------ INPUT DATA

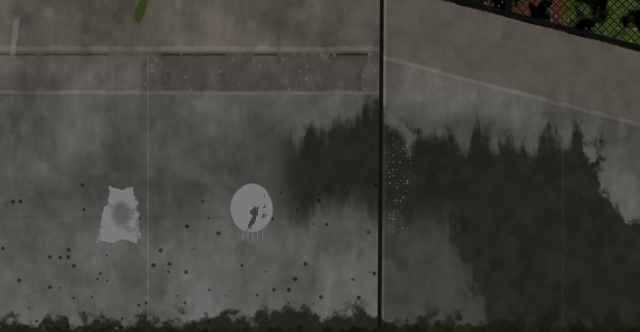
This texture is drawn by a Shadertoy shader. Its source:

```glsl
#define WALL_DARK vec3(0.245, 0.238, 0.226)
#define WALL_PALE vec3(0.395, 0.387, 0.378)
#define DAMP vec3(0.135, 0.131, 0.114)
#define PAINT vec3(0.47, 0.48, 0.485)
#define GREEN vec3(0.13, 0.16, 0.07)
#define BRICK vec3(0.29, 0.17, 0.13)
#define SLOPE 0.26
#define UPPER_SEAM 0.842
#define LOWER_SEAM 0.722

float hash(vec2 p) {
    vec3 q = fract(p.xyx * vec3(0.1031, 0.103, 0.0973));
    q += dot(q, q.yzx + 33.33);
    return fract((q.x + q.y) * q.z);
}

// Soft cellular noise: each cell carries one random tone
float cells(vec2 p) {
    vec2 id = floor(p), f = p - id;
    float total = 0.0, weight = 0.0;
    for (int k = 0; k < 9; k++) {
        vec2 g = vec2(k % 3 - 1, k / 3 - 1), c = id + g;
        vec2 d = g + vec2(hash(c), hash(c + 57.0)) - f;
        float w = exp(-7.0 * dot(d, d));
        total += w * hash(c + 113.0);
        weight += w;
    }
    return total / weight;
}

float mottle(vec2 p) {
    float sum = 0.0, amp = 0.53;
    for (int i = 0; i < 4; i++) {
        sum += amp * cells(p);
        p = mat2(1.7, 1.1, -1.1, 1.7) * p + 9.7;
        amp *= 0.5;
    }
    return sum;
}

// One candidate speck per grid cell
float specks(vec2 p, float scale, float density) {
    vec2 g = p * scale, id = floor(g);
    vec2 c = 0.3 + 0.4 * vec2(hash(id + 3.0), hash(id + 31.0));
    float r = 0.08 + 0.2 * hash(id + 71.0), aa = scale / iResolution.y;
    return smoothstep(r + aa, r - aa, length(fract(g) - c)) * step(hash(id), density);
}

float stroke(float d, float width) {
    float aa = 0.8 / iResolution.y;
    return 1.0 - smoothstep(width - aa, width + aa, abs(d));
}

float band(float x, float a, float b, float soft) {
    return smoothstep(a - soft, a + soft, x) * (1.0 - smoothstep(b - soft, b + soft, x));
}

// Damp area: rolling top, left fade and lower limit
float dampMask(vec2 p, float joint) {
    float top = 0.58 - 0.35 * smoothstep(1.74, 2.0, p.x) + 0.075 * exp(-pow((p.x - 1.13) / 0.1, 2.0));
    float base = mix(0.365, -0.2, smoothstep(1.3, 1.6, p.x));
    float m = 1.0 - smoothstep(top - 0.035, top + 0.04, p.y);
    m *= mix(0.5 * step(joint, p.x), 1.0, smoothstep(base - 0.07, base + 0.06, p.y));
    return m * smoothstep(0.76, 0.92, p.x);
}

vec3 foliage(vec2 p, float edge) {
    float n = mottle(p * 24.0);
    vec3 col = GREEN * smoothstep(0.25, 0.75, n) * 1.7;
    col = mix(col, BRICK, band(p.x, 1.46, 1.7, 0.03) * smoothstep(0.38, 0.58, n));
    col = mix(col, PAINT, specks(p, 75.0, 0.16) * 0.5);
    vec2 mesh = abs(fract(vec2(p.x + p.y, p.x - p.y) * 40.0) - 0.5);
    col *= 1.0 - 0.5 * smoothstep(0.14, 0.04, min(mesh.x, mesh.y));
    return mix(col, vec3(0.06), max(stroke(p.x - 1.53, 0.008), stroke(p.y - edge - 0.012, 0.009)));
}

void mainImage(out vec4 fragColor, in vec2 fragCoord) {
    vec2 p = fragCoord / iResolution.y;
    float px = 1.0 / iResolution.y, joint = 1.1425 + 0.0075 * p.y;
    float wallTop = 1.0 - SLOPE * (p.x - 1.325);
    float slopeBase = 0.825 - SLOPE * (p.x - 1.16);
    float right = step(joint, p.x), left = 1.0 - right;

    // Weathered concrete
    float broad = mottle(p * 5.0), fine = mottle(p * 27.0 + 4.0);
    float streak = mottle(p * vec2(22.0, 6.0) + 17.0), grain = fine - 0.5;
    float tone = broad + 0.45 * grain + 0.5 * (streak - 0.5);
    tone += 0.2 * smoothstep(0.42, 0.2, p.y) - 0.12 * band(p.y, 0.4, 0.7, 0.08);
    float panel = band(p.y, LOWER_SEAM, UPPER_SEAM, 0.006) * band(p.x, 0.43, joint, 0.01);
    tone -= panel * 0.45 * smoothstep(0.4, 0.55, 0.5 * (broad + streak));
    float coping = right * smoothstep(-0.01, 0.015, p.y - slopeBase);
    tone = mix(tone, 0.47 + 0.4 * grain, coping * 0.8);
    vec3 col = mix(WALL_DARK, WALL_PALE, clamp(tone, -0.1, 1.15));
    col *= mix(vec3(1.0), vec3(1.02, 0.98, 0.92), max(coping, smoothstep(0.68, 0.85, p.y)));

    // Formwork seams
    float wobble = 0.008 * (streak - 0.5), h = p.y - wobble;
    col += 0.05 * left * (stroke(h - UPPER_SEAM - 0.012, 0.007) + stroke(h - LOWER_SEAM, 0.005));
    col -= 0.085 * left * stroke(h - UPPER_SEAM + 0.007, 0.004) * smoothstep(0.35, 0.6, streak);
    col -= 0.025 * stroke(p.y - 0.345, 0.002);
    col += 0.04 * stroke(p.x - 0.445, 0.003) * step(p.y, 0.83);
    col += 0.045 * right * stroke(h - slopeBase, 0.006);

    // Damp stain and dark foot
    vec2 warp = 0.16 * vec2(broad - 0.5, streak - 0.5) + 0.06 * grain;
    col = mix(col, DAMP * (0.8 + 0.4 * fine), dampMask(p + warp, joint + warp.x) * 0.93);
    col += 0.018 * stroke(p.x - 1.695, 0.003) * step(p.y, 0.58);
    float foot = 0.025 + 0.025 * band(p.x, 0.55, 1.15, 0.12) - 0.1 * grain;
    col = mix(col, DAMP * 0.8, smoothstep(foot + 0.025, foot - 0.015, p.y) * 0.85);

    // Pits, flecks and a pale run
    col *= 1.0 - 0.5 * specks(p, 42.0, 0.09) * left * step(p.y, 0.45);
    float spray = band(p.x, 1.165, 1.24, 0.015) * band(p.y, 0.3, 0.58, 0.04);
    col = mix(col, PAINT, 0.6 * specks(p, 95.0, 0.3) * spray + 0.4 * specks(p, 58.0, 0.14) * panel);
    float run = stroke(p.x - 0.035 - 0.14 * (p.y - 0.82) - wobble, 0.009);
    col = mix(col, PAINT, 0.5 * run * band(p.y, 0.83, 0.945, 0.01));

    // Worn tapered patch
    vec2 a = p - vec2(0.365, 0.355);
    float taper = max(abs(a.x) - 0.052 + 0.23 * a.y, abs(a.y) - 0.079) + 0.035 * grain;
    float worn = 0.55 * smoothstep(0.5, 0.62, 0.5 * (fine + streak));
    worn = max(worn, 0.75 * smoothstep(0.03, 0.012, length(a * vec2(0.8, 0.6))));
    col = mix(col, PAINT, smoothstep(0.004, -0.005, taper) * (1.0 - worn));

    // Oval with scrapes and drips
    vec2 o = p - vec2(0.758, 0.373);
    float oval = (length(o / vec2(0.063, 0.073)) - 1.0) * 0.065 + 0.006 * grain;
    float inside = smoothstep(px, -px, oval);
    float drips = band(o.y, -0.092, -0.05, 0.006) * stroke(o.x, 0.04) * smoothstep(0.55, 0.9, sin(o.x * 420.0));
    col = mix(col, PAINT, max(inside, drips * 0.5));
    float scrape = stroke(o.x - 0.025 - 0.35 * o.y + 0.05 * grain, 0.012) * band(o.y, -0.06, 0.05, 0.012);
    scrape *= smoothstep(0.38, 0.52, mottle(p * vec2(60.0, 26.0)));
    col = mix(col, DAMP * 1.4, inside * scrape * 0.85);

    // Expansion joint
    col *= 1.0 + 0.25 * stroke(p.x - joint - 0.011, 0.003);
    col = mix(col, DAMP * 0.55, stroke(p.x - joint, 0.0055));

    // Fence, hanging leaf and ground growth
    if (p.y > wallTop - px) col = mix(col, foliage(p, wallTop), smoothstep(-px, px, p.y - wallTop));
    vec2 l = p - vec2(0.425, 0.973);
    float leaf = length(vec2(l.x - 0.25 * l.y, l.y * 0.45)) - 0.015 + 0.016 * grain;
    col = mix(col, GREEN * 1.5, smoothstep(px, -px, leaf));
    float blades = 0.012 + 0.008 * sin(p.x * 137.0) * sin(p.x * 61.0) + 0.012 * right * fine;
    col = mix(col, GREEN * (0.4 + 0.8 * fine), smoothstep(blades + px, blades - px, p.y));
    fragColor = vec4(col, 1.0);
}
```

------------

→ **REQUIRED ACTION**: Find each line holding the string "tone" in the listing above, then copy it.

→ **EXPECTED ANSWER**:
// Soft cellular noise: each cell carries one random tone
    float tone = broad + 0.45 * grain + 0.5 * (streak - 0.5);
    tone += 0.2 * smoothstep(0.42, 0.2, p.y) - 0.12 * band(p.y, 0.4, 0.7, 0.08);
    tone -= panel * 0.45 * smoothstep(0.4, 0.55, 0.5 * (broad + streak));
    tone = mix(tone, 0.47 + 0.4 * grain, coping * 0.8);
    vec3 col = mix(WALL_DARK, WALL_PALE, clamp(tone, -0.1, 1.15));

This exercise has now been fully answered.